A year-old Jackson Ward restaurant is taking to the streets in search of new revenue and a potential second location.
Salt & Forge, which opened in April 2018 at 312 N. Second St., is looking to sop up its share of the area’s mobile food scene by adding a food truck.
Owner David Hahn said the truck, which passed its inspection Thursday morning, could be ready to roll for its first few private functions next week.
Salt & Forge will continue to maintain its physical location in Jackson Ward, where it serves a variety of breakfast choices plus lunch sandwiches and salads.
Richmond-based KSM Manufacturing, which has outfitted food trucks for establishments such as Happy Empanada and Sugar Shack Donuts, completed the build out and interior design for Hahn.
Victor Products provided the cooking equipment for the truck, and Amyrose Miller of Nouveau Signs and Design completed the exterior design.
Hahn would not share how much he invested to prepare the truck.
Aside from adding a new revenue stream and expanding its customer base beyond its brick-and-mortar location, Hahn said the truck also will help gauge interest for a potential second Salt & Forge location in the region.
“It’s designed to do a couple of things,” Hahn said. “One is to give some of my most talented people the opportunity to manage and run a small version of the business as part of their development. From a managerial and staffing perspective, a second location becomes easier. … It allows us to test the Richmond region and see where we get the best response.”
Hahn said the food truck will offer a condensed version of its menu for breakfast and lunch service. It also will include a revolving specials menu as it gains its footing in the market.
“We’re going to be more focused on our more popular items that we already sell in the restaurant, as well as the items we can execute real quickly within the smaller amount of space that we have,” Hahn said.
He added the truck also is wired to accept online orders, allowing patrons to pick up their food without having to wait in line.
“We’ll kind of roll that out once we get our feet wet and figure that out,” Hahn said of the online ordering. “But that will allow people – if we’re in front of their office building that day, and it’s raining or it’s cold or it’s too hot, they can sit at their computer, place their order … and by the time they make it outside their food will be ready.
Plans call for Salt & Forge’s food truck to set up all over the area, mostly in large job centers such as Innsbrook, the Central Business District downtown and hospital campuses throughout the region.
The truck also gives Salt & Forge the opportunity to roll out breakfast offerings and lunch sandwiches over the weekend, specifically in the Richmond suburbs.

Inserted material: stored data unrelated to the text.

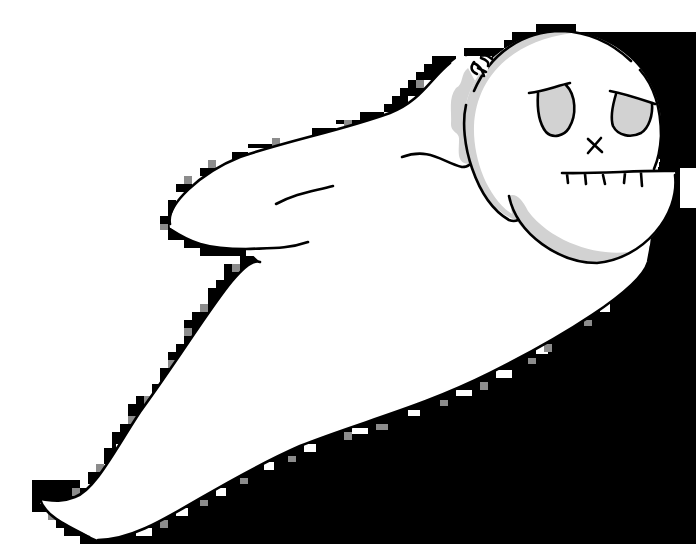
<!DOCTYPE html>
<html lang="en">
<head>
<meta charset="utf-8">
<title>Floating ghost</title>
<style>
:root { --paper: #fff; --ink: #000; --shade: #d2d2d2; --fleck: #8c8c8c; }
html, body { margin: 0; background: var(--paper); overflow: hidden; }
svg { display: block; width: 700px; height: 555px; }
.night, .steps { fill: var(--ink); shape-rendering: crispEdges; }
.flecks { fill: var(--fleck); shape-rendering: crispEdges; }
.pale { fill: var(--paper); shape-rendering: crispEdges; }
.fill { fill: var(--paper); }
.shade { fill: var(--shade); }
.line { fill: none; stroke: var(--ink); stroke-width: 2.6; stroke-linecap: round; stroke-linejoin: round; }
</style>
</head>
<body>
<svg viewBox="0 0 700 555" role="img" aria-label="A white ghost with a round, weary face drifting to the right">
  <path class="night" d="M576 32H696V168H680V208H696V544H80V536H98L300 440L490 365L640 250L660 160L605 50Z"/>

  <g class="steps">
    <path d="M432 56H456V72H440V80H424V96H408V112H384V124H336V136H288V148H248V160H216V176H192V192H176V228H168V224H160V216H168V200H176V184H192V176H200V168H216V160H232V152H248V144H288V136H312V128H336V120H360V112H384V104H392V96H400V88H408V80H416V72H424V64H432Z"/>
    <path d="M168 228H180V236H200V244H246V256H200V248H184V240H168Z"/>
    <path d="M240 256H262V268H244V284H232V300H220V316H208V340H192V364H176V388H160V404H148V424H132V444H116V464H104V484H88V500H40V512H32V480H80V488H88V472H96V464H104V448H112V432H120V424H128V404H136V396H152V384H160V368H168V352H176V344H184V320H192V312H200V304H208V288H216V280H224V264H240Z"/>
    <path d="M40 504H48V516H64V524H80V532H98V544H80V536H64V528H56V520H48V512H40Z"/>
    <path d="M536 24H576V40H520V48H504V60H480V48H504V40H512V32H536Z"/>
    <path d="M464 48H480V56H464Z"/>
  </g>

  <g class="flecks">
    <path d="M416 80h8v8h-8zM344 120h8v6h-8zM272 138h8v8h-8zM208 160h8v8h-8zM184 176h8v8h-8zM160 224h8v6h-8zM232 264h8v8h-8zM200 304h8v8h-8zM184 328h8v8h-8zM168 360h8v8h-8zM144 396h8v8h-8zM128 416h8v8h-8zM96 464h8v8h-8zM72 488h8v8h-8zM48 512h8v8h-8z"/>
  </g>

  <g id="body">
    <path class="fill" d="M457 58C432 77 422 101 390 113C340 131 290 140 240 157C200 173 166 205 170 228C190 242 205 249 246 249L260 262C240 255 200 330 140 412C115 450 95 490 75 497C60 503 50 499 40 499C44 515 65 525 98 540C150 540 200 490 300 446C360 422 420 408 490 373C560 338 640 290 648 262L651 236L500 60Z"/>
    <g class="pale">
      <path d="M136 528h16v8h-16zM176 508h12v8h-12zM216 488h10v8h-10zM264 462h10v8h-10zM304 444h12v8h-12zM352 428h16v6h-16zM408 410h12v6h-12zM456 390h16v6h-16zM496 370h16v8h-16zM536 346h12v8h-12zM600 304h10v8h-10z"/>
    </g>
    <g class="flecks">
      <path d="M160 520h8v8h-8zM200 500h8v6h-8zM240 478h8v6h-8zM288 456h8v6h-8zM344 432h8v8h-8zM376 424h12v6h-12zM440 400h8v6h-8zM480 382h8v8h-8zM528 358h8v6h-8zM544 344h8v8h-8zM584 320h8v6h-8z"/>
    </g>
    <path class="line" d="M450 63C430 79 421 101 390 113C340 131 290 140 240 157C200 173 166 205 170 224"/>
    <path class="line" d="M170 229C190 242 205 249 246 249C270 248 288 249 308 242"/>
    <path class="line" d="M276 204C297 193 310 192 333 186"/>
    <path class="line" d="M260 262C240 255 200 330 140 412C115 450 95 490 75 497C60 503 50 500 40 499C44 515 65 525 89 537"/>
    <path class="line" d="M98 540C150 540 200 490 300 446C360 422 420 408 490 373C560 338 640 290 648 262L651 246"/>
  </g>

  <path id="neck-shadow" class="shade" d="M468 68C460 74 464 84 456 88C448 98 452 112 451 124C451 133 460 132 459 140C459 152 456 164 470 164L480 90Z"/>
  <path class="line" d="M402 157C430 147 442 162 462 167Q467 167 469 165"/>

  <g id="head">
    <path class="fill" d="M562 31C605 31 652 62 660 112Q664 142 655 171L675 172C680 215 643 263 597 263C565 261 535 245 516 220C484 210 463 160 464 120C466 70 510 31 562 31Z"/>
    <path class="shade" d="M562 31C510 31 466 70 464 120C463 160 484 210 516 220C535 245 565 261 597 263Q614 263 628 252C598 256 552 243 528 211Q518 191 509 196L512 214C488 198 473 160 474 126C476 80 508 42 572 33Z"/>
    <path class="line" d="M474 91C490 54 522 31 562 31C588 32 612 43 631 61M640 70C655 87 661 110 661 136Q660 155 654 169"/>
    <path class="line" d="M466 105C458 140 476 201 509 220Q514 222 518 220"/>
    <path class="line" d="M509 196C517 235 560 263 597 263C643 259 680 215 675 175"/>
  </g>

  <g id="knot">
    <path class="fill" d="M468 58L492 56L486 76L470 70Z"/>
    <path class="line" d="M466 55Q481 50 492 59M474 62Q468 70 477 74M474 63Q482 67 484 76M481 58Q490 61 488 66M478 68L486 72"/>
  </g>

  <g id="eyes">
    <path class="shade" d="M538 92L566 85C576 95 577 115 569 128C564 136 553 139 546 132C538 122 537 105 538 92Z"/>
    <path class="line" d="M538 93C537 108 538 122 546 132C553 139 564 136 569 128C577 115 576 95 566 85"/>
    <path class="line" d="M529 93C545 91 556 86 570 83"/>
    <path class="shade" d="M616 94L652 103C653 115 649 128 641 133C631 138 618 136 613 126C610 117 613 104 616 94Z"/>
    <path class="line" d="M616 94C613 104 610 117 613 126C618 136 631 138 641 133C649 128 653 115 652 103"/>
    <path class="line" d="M610 91C626 94 640 99 655 104"/>
  </g>

  <path id="nose" class="line" d="M588 139L602 152M601 138L588 153"/>
  <path id="mouth" class="line" d="M562 173C600 174 640 170 674 171M567 174L568 183M585 174L586 184M603 175L605 184M625 173L624 183M641 173L642 186"/>
</svg>
</body>
</html>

“This allows us on less-frequent dates to go into some of the suburban areas for soccer tournaments, festivals and other events that don’t happen every Monday through Friday,” Hahn said.